Prior Exam Material
Sending Programming Questions via Email
Your instructors encourage you to send emails with questions about your programs. You may be surprised by our responsiveness and ability to help, and we do very much want to help. So, please send us your questions.
However, not all email questions are as easy to answer as others, and to make the process smoother for you, here is some guidelines (— credit to Dr. Dan Roche for the points!)
- Clearly indicate what class, assignment, reading, etc you are talking about. Probably a good idea to put the class and the assignment number in the subject of the email, along with a short description.

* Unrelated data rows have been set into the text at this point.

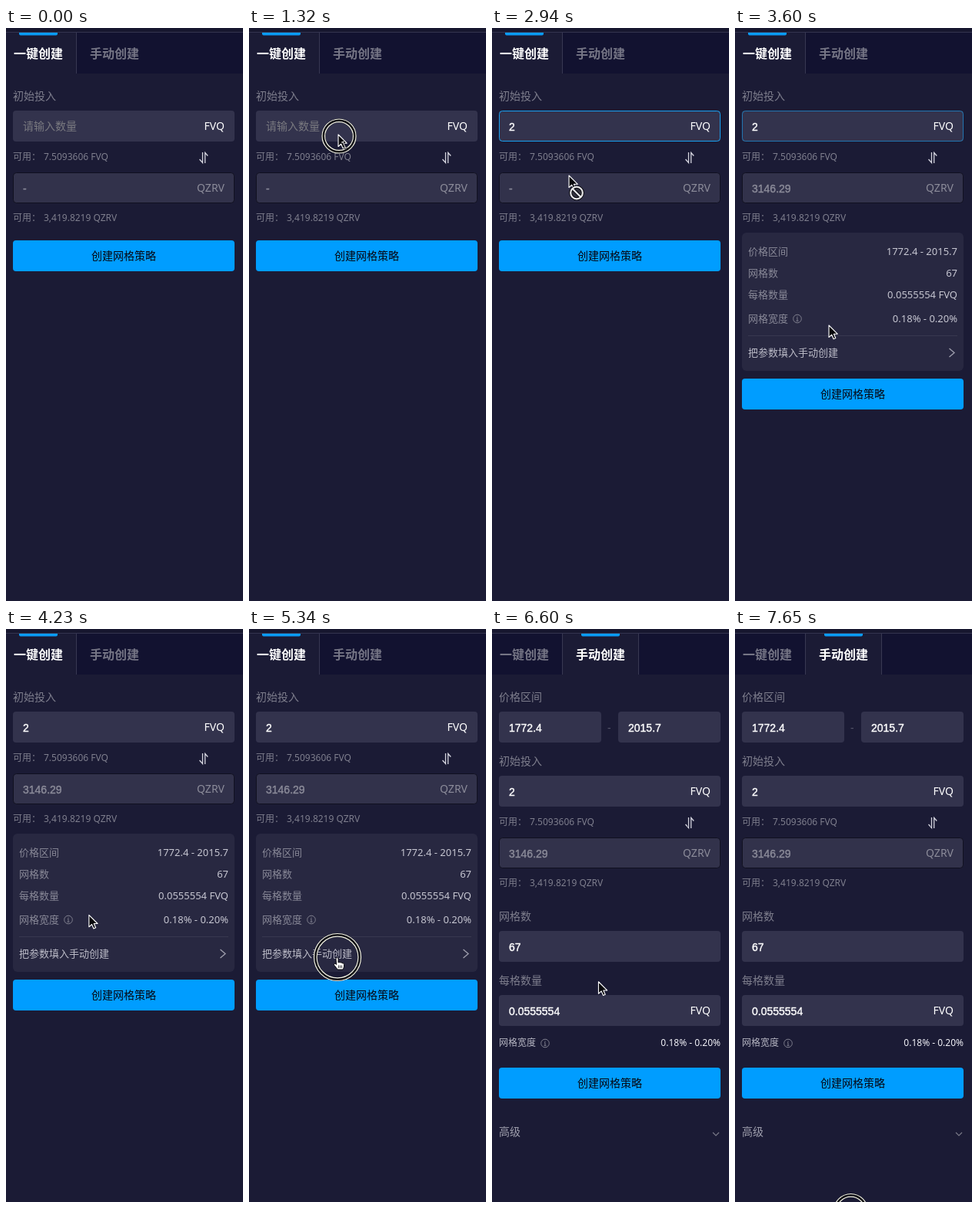
Animation of 308 by 742 pixels, one loop 7.68 s. Source, as an HTML page:

```html
<!DOCTYPE html>
<html lang="zh-CN">
<head>
<meta charset="utf-8">
<style>
html, body { margin: 0; width: 100%; height: 100%; overflow: hidden; background: #1b1b35; }
svg { display: block; width: 308px; height: 742px; }
text { font-family: "Noto Sans", "Noto Sans CJK SC", "Noto Sans CJK", sans-serif; }
.num { font-family: "Liberation Sans", Arial, sans-serif; stroke-width: .4px; }
</style>
</head>
<body>
<svg id="stage" viewBox="0 0 308 742" xmlns="http://www.w3.org/2000/svg"></svg>
<script>
const LOOP = 7680;
const COIN = 'FVQ', CASH = 'QZRV';
const BLUE = '#009dff', MUTED = '#7e7e8d', SOFT = '#c6c6d1', WHITE = '#fff';
const stage = document.getElementById('stage');

function add(parent, tag, attrs = {}, content) {
  const node = document.createElementNS('http://www.w3.org/2000/svg', tag);
  for (const key in attrs) node.setAttribute(key, attrs[key]);
  if (content) node.textContent = content;
  return parent.appendChild(node);
}
const group = (parent, attrs) => add(parent, 'g', attrs);
const rect = (p, x, y, width, height, fill, rx = 0) =>
  add(p, 'rect', { x, y, width, height, fill, rx });
const line = (p, d, stroke, width = 1) =>
  add(p, 'path', { d, stroke, fill: 'none', 'stroke-width': width });

// Text is placed by its vertical middle.
function label(p, x, mid, str, size, fill, opts = {}) {
  return add(p, 'text', { x, y: mid + size * 0.36, 'font-size': size, fill, ...opts }, str);
}
const right = (p, x, mid, str, size, fill) =>
  label(p, x, mid, str, size, fill, { 'text-anchor': 'end' });
const number = (p, x, mid, str, fill = WHITE) =>
  label(p, x, mid, str, 14, fill, { class: 'num', stroke: fill });

function field(p, y, value, unit, x = 9, width = 288) {
  rect(p, x, y, width, 40, '#33334d', 4);
  if (unit) right(p, 284, y + 20, unit, 14, WHITE);
  return number(p, x + 13, y + 21, value);
}

function info(p, cx, cy) {
  add(p, 'circle', { cx, cy, r: 5.3, fill: 'none', stroke: MUTED });
  line(p, `M${cx} ${cy - 3}v1.3M${cx - 1} ${cy - .8}h1v3.6M${cx - 1.5} ${cy + 2.8}h3`, MUTED);
}

function button(p, y) {
  rect(p, 9, y, 288, 40, BLUE, 4);
  label(p, 153, y + 20, '创建网格策略', 14, '#06060f', { 'text-anchor': 'middle' });
}

// Both funding fields with their balances.
function funding(p, top, value, other) {
  const g = group(p, { transform: `translate(0 ${top})` });
  label(g, 9, 0, '初始投入', 14, MUTED);
  const amount = field(g, 19, value, COIN);
  label(g, 9, 79, '可用：', 12, MUTED);
  label(g, 49, 79, '7.5093606 ' + COIN, 12, MUTED);
  line(g, 'M251.5 82l4 4.5V73M258.700 87V73.500l3.600 4', '#d4d4de', 1.3);
  add(g, 'rect', { x: 9.5, y: 99.5, width: 287, height: 39, rx: 4, fill: '#32324b', stroke: '#101020' });
  const pair = number(g, 22, 120, other, '#8c8c9a');
  right(g, 284, 119, CASH, 14, '#8c8c9a');
  label(g, 9, 158, '可用：', 12, MUTED);
  label(g, 49, 158, '3,419.8219 ' + CASH, 12, MUTED);
  return { amount, pair };
}

function tabs(p, active) {
  rect(p, 0, 0, 308, 5, '#17172f');
  rect(p, 0, 6, 308, 53, '#121230');
  rect(p, active ? 92 : 0, 6, active ? 98 : 91, 53, '#1b1b35');
  rect(p, 0, 5, 308, 1, '#34344f');
  line(p, active ? 'M91.5 6V59M190.500 6V59' : 'M91.5 6V59', '#383852');
  add(p, 'path', { d: `M${active ? 116 : 17} 6h50v1.500q0 2-2 2h-46q-2 0-2-2z`, fill: '#0a9cf8' });
  ['一键创建', '手动创建'].forEach((str, i) =>
    label(p, i ? 109 : 10, 33, str, 16, i === active ? WHITE : '#757585', { 'font-weight': 700 }));
}

// Quick view
const quick = group(stage);
tabs(quick, 0);
const { amount, pair } = funding(quick, 88, '', '-');
const hint = label(quick, 22, 127, '请输入数量', 14, '#7a7a80');
const focus = add(quick, 'rect',
  { x: 9.5, y: 107.5, width: 287, height: 39, rx: 4, fill: 'none', stroke: '#18a0f0' });
const caret = rect(quick, 22, 119, 1, 16, WHITE);
const before = group(quick);
button(before, 275);
const after = group(quick);
rect(after, 9, 265, 288, 179, '#282841', 6);
[
  [289, '价格区间', '1772.4 - 2015.7'],
  [317, '网格数', '67'],
  [345, '每格数量', '0.0555554 ' + COIN],
  [376, '网格宽度', '0.18% - 0.20%']
].forEach(([y, name, value]) => {
  label(after, 17, y, name, 13, '#888897');
  right(after, 289, y, value, 13, SOFT);
});
info(after, 81, 376.500);
line(after, 'M17 398.5H289', '#38384f');
label(after, 17, 420, '把参数填入手动创建', 13, '#bcbcc8');
line(after, 'M278.500 415l6.500 5.500-6.500 5.500', '#a0a0ae', 1.3);
button(after, 454);

// Manual view
const manual = group(stage);
tabs(manual, 1);
label(manual, 9, 88, '价格区间', 14, MUTED);
field(manual, 107, '1772.4', '', 9, 133);
label(manual, 150, 128, '-', 14, '#55556a');
field(manual, 107, '2015.7', '', 164, 133);
funding(manual, 171, '2', '3146.29');
label(manual, 9, 372, '网格数', 14, MUTED);
field(manual, 391, '67');
label(manual, 9, 455, '每格数量', 14, MUTED);
field(manual, 474, '0.0555554', COIN);
label(manual, 9, 536, '网格宽度', 12, '#b4b4c0', { 'font-weight': 500 });
info(manual, 69, 536.500);
right(manual, 297, 536, '0.18% - 0.20%', 12, '#f0f0f6');
button(manual, 568);
label(manual, 9, 651, '高级', 14, '#a0a0ae', { 'font-weight': 500 });
line(manual, 'M287 652l4 4 4-4', '#7c7c8a', 1.1);

// Click ring
const ring = group(stage);
const circle = (stroke, width) =>
  add(ring, 'circle', { fill: 'none', stroke, 'stroke-width': width });
const band = circle('#0b0b12', 5), outer = circle('#f4f4e6', 1.2), inner = circle('#f4f4e6', 1.2);

// Pointer shapes, hotspot at 0,0
const pointer = group(stage);
const ARROW = 'M0 0V15.500L3.700 12.200 6.100 17.700 8.800 16.500 6.400 11.200H11.200Z';
const solid = (p, d) => add(p, 'path',
  { d, fill: '#08080c', stroke: WHITE, 'stroke-width': 1.1, 'stroke-linejoin': 'round' });
const beam = (p, d) => { line(p, d, '#08080c', 3.2); line(p, d, WHITE, 1.3); };
const shapes = {};
for (const name of ['arrow', 'drag', 'deny', 'hand', 'beam']) shapes[name] = group(pointer);
solid(shapes.arrow, ARROW);
solid(shapes.drag, ARROW);
beam(group(shapes.drag, { transform: 'translate(7.500 13) rotate(-25) scale(.7)' }),
  'M-3-6q3 0 3 2V5q0 2 3 2M3-6q-3 0-3 2M-3 7q3 0 3-2');
solid(shapes.deny, ARROW);
for (const [stroke, width] of [['#08080c', 4], ['#e8e8ea', 2.2]]) {
  add(shapes.deny, 'circle', { cx: 10, cy: 22.500, r: 7.800, fill: stroke === '#08080c' ? '#33333f' : 'none', stroke, 'stroke-width': width });
  line(shapes.deny, 'M4.500 17L15.500 28', stroke, width);
}
add(shapes.hand, 'path', {
  d: 'M-2 1Q-2-.5-.6-.5T1 1V6Q2 4.700 3.400 6 5 5 6 6.700 8.500 6 8.500 8.500V11Q8 13.500 7 15H0Q-1.500 12.500-4 9.700-5.300 8-3.800 7.300-2.800 7-1.500 8.600Z',
  fill: WHITE, stroke: '#08080c', 'stroke-width': 1, 'stroke-linejoin': 'round'
});
line(shapes.hand, 'M1.500 9.500V13M3.500 9.500V13M5.500 9.500V13', '#08080c', .8);
beam(shapes.beam, 'M-4-8H-2Q0-8 0-6V6Q0 8-2 8H-4M4-8H2Q0-8 0-6M0 6Q0 8 2 8H4M-2 3H2');

// Timeline
const smooth = u => u * u * (3 - 2 * u), easeIn = u => u * u, easeOut = u => 1 - (1 - u) ** 2;
const PATH = [
  [0, 150, 754], [360, 150, 754], [990, 115, 145, smooth], [1170, 115, 145],
  [1200, 116, 138], [2610, 116, 138], [2940, 100, 191, smooth], [3360, 121, 361, smooth],
  [3600, 122, 385, easeOut], [4110, 106, 356, smooth], [4170, 106, 356],
  [4380, 115, 426, smooth], [5430, 115, 426], [5850, 132, 110, smooth],
  [6000, 132, 110], [6750, 142, 650, easeIn], [7320, 150, 754, easeOut], [LOOP, 150, 754]
];
const CLICKS = [[1200, 360, 117, 140, 22], [5340, 180, 115, 425, 30.500], [7650, 360, 150.5, 753.500, 22]];
const SWITCH = 5430, FILL = 3390, TYPED = 2070;

const clamp = v => Math.max(0, Math.min(1, v));
const ramp = (t, a, b) => clamp((t - a) / (b - a));
const show = (node, on) => { node.style.display = on ? '' : 'none'; };
const within = (y, ...tops) => tops.some(top => y >= top && y <= top + 40);

function position(t) {
  const i = PATH.findIndex(step => t < step[0]);
  const [t0, x0, y0] = PATH[i - 1], [t1, x1, y1, ease = u => u] = PATH[i];
  const u = ease(ramp(t, t0, t1));
  return [x0 + (x1 - x0) * u, y0 + (y1 - y0) * u];
}

function shapeAt(t, y) {
  if (t >= SWITCH) {
    if (within(y, 107, 190, 391, 474)) return 'beam';
    if (within(y, 270)) return 'deny';
    return within(y, 568) ? 'hand' : 'arrow';
  }
  if (within(y, 107)) return 'drag';
  if (within(y, 187)) return 'deny';
  const clickable = t < FILL ? within(y, 275) : y > 404;
  return clickable ? 'hand' : 'arrow';
}

function render(t) {
  const typed = t >= TYPED, filled = t >= FILL;
  show(quick, t < SWITCH);
  show(manual, t >= SWITCH);
  show(before, !filled);
  show(after, filled);
  show(hint, !typed);
  amount.textContent = typed ? '2' : '';
  pair.textContent = filled ? '3146.29' : '-';
  focus.setAttribute('opacity', ramp(t, 1740, 1980) * (1 - ramp(t, FILL, 3930)));
  show(caret, t >= 1770 && t < 2610);
  caret.setAttribute('x', typed ? 30 : 22);

  const [x, y] = position(t);
  const kind = shapeAt(t, y);
  show(pointer, t < 1770 || t >= 2610);
  pointer.setAttribute('transform', `translate(${x} ${y})`);
  for (const name in shapes) show(shapes[name], name === kind);

  const click = CLICKS.find(([start, span]) => t >= start && t < start + span);
  show(ring, click);
  if (click) {
    const [start, span, cx, cy, r] = click;
    ring.setAttribute('transform', `translate(${cx} ${cy})`);
    ring.setAttribute('opacity', 1 - ramp(t, start + span * .6, start + span));
    outer.setAttribute('r', r);
    band.setAttribute('r', r - 1.8);
    inner.setAttribute('r', r - 3.600);
  }
}

const began = performance.now();
function tick() {
  render((performance.now() - began) % LOOP);
  requestAnimationFrame(tick);
}
tick();
</script>
</body>
</html>
```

- Try to ask a clear question that probably has a definite answer. If your message says "I'm lost and don't know where to start", there's nothing I can do for you over email. In that case, you should schedule a time to talk in person.
- Explain (briefly) what you've already tried to solve your problem. That way we don't tell you something you already know!
- If you are asking about programming, include the short (maybe 10 lines) segment of code, and (if applicable) the exact error message you are seeing, in the plain-text body of the email. You should also attach the entire source code file(s) in case the error is not in the part of the code that you think it is and I need to look elsewhere.
- If you don't understand the response, or it's not helpful, email your instructor again so that they can try to explain it better. Keep in mind that the goal is to guide you to the solution, not just tell you how to do it.
- If you haven't received a response within 48 hours, email your instructor again to remind them of your query because your message has probably been buried in a large stack. (It is unlikely that this should happen!)
Latex HW Submissions
There is a 5 point bonus available for submitting a Latex formatted Homework.
Installing Latex on your VM or using an online Latex editor
Install latex using
apt-get on your Ubuntu VM by issuing the
sudo apt-get install texlive-latex-*
This will take some time to complete, and it is a rather large
installation, so be patient. You can then compile your
tex file into
Alternatively, you could use an online Latex editor, such as sharelatex or overleaf. Both are simple, easy, and free to use. And generally, there is a wealth of information online as references for using Latex.
How Bonus Points will be Applied
You can receive up to a 5 point bonus on your HW for formatting with Latex
For the first HW, 10 points will still be used, but we will apply a 5 points bonus going forward, which is more reasonable if the bonus is going to exist for each assignment.
You may receive bonus deductions for formating errors in your latex … but will never affect your overall grade (only deductions within the bonus points)
You are expected to learn latex if you are trying to get the bonus. This means, you should learn the formatting ticks of latex; for example, that > formats to ¿ and you need to use $ > $. You can find a lot of information of how to correct formatting problems via google, and soon, you'll find that you just know how to do things in Latex.
Templates will be provided for early homeworks, but not for latter ones.
To encourage you all to participate in the bonus points, I'll continue to provide templates through 8 weeks in the course, half the year, but will stop in the second half of the course. It's on you at that point to adapt the template for each homework. Formatting deductions will still apply.
Additional bonus points may be available for creative Latex formatting
If you happen to get really good at Latex, and many of you will, I hope, then if you come up with some impressive formatting and styles, bonus-bonus points beyond the 5 points may be available. Essentially, impress us and you'll be rewarded.
Code Management System
Connecting to Lab Computers
To run any of the ic221 scripts you must be logged into a Michelson Hall, CS lab computer that is running Linux. It will NOT work on your VM on your laptop. Fortunately, access to a lab machine is rather easy from your laptop's VM using ssh, the secure remote shell.
To ssh into a lab computer, note a computer number when you visit lab and issue the following command in your terminal:
ssh -Y username@michROMcsd##u.academy.usna.edu
usernameis replaced with your username (e.g., m189999)
ROMis replaced by the Michelson lab room number (e.g., mich302)
##is replaced by the machine number you want to connect to (e.g., 02)
So, for example, for user m189999 to connect to lab computer number 02 in mich302, they will use the following ssh command:
ssh -Y firstname.lastname@example.org
In that terminal, now connected to the remote machine, you can perform all your work and you can also run emacs/vi and it should pop up as a new window in your VM.
Updating your ic221 directory
To retrieve new course code, run the update script while connected to a lab computer:
This will put new files in your home directory under the ic221 folder. You will complete all your work in this directory, and only files in this directory on a lab computer can be submitted for credit.
Submitting your ic221 labs
To submit your labs, you'll use the ic221 submit script by executing the following program:
The submit script will prompt you for what assignment you want to submit, so selct the right one. Then it will confirm submission.
You can submit multiple times before a deadline. It will not overwrite previous submissions, but only your last submission will be graded.
Checking Submission Success
You can check if your submission succeeded and which files you submitted using the following script:
The program will list all your submissions and times submitted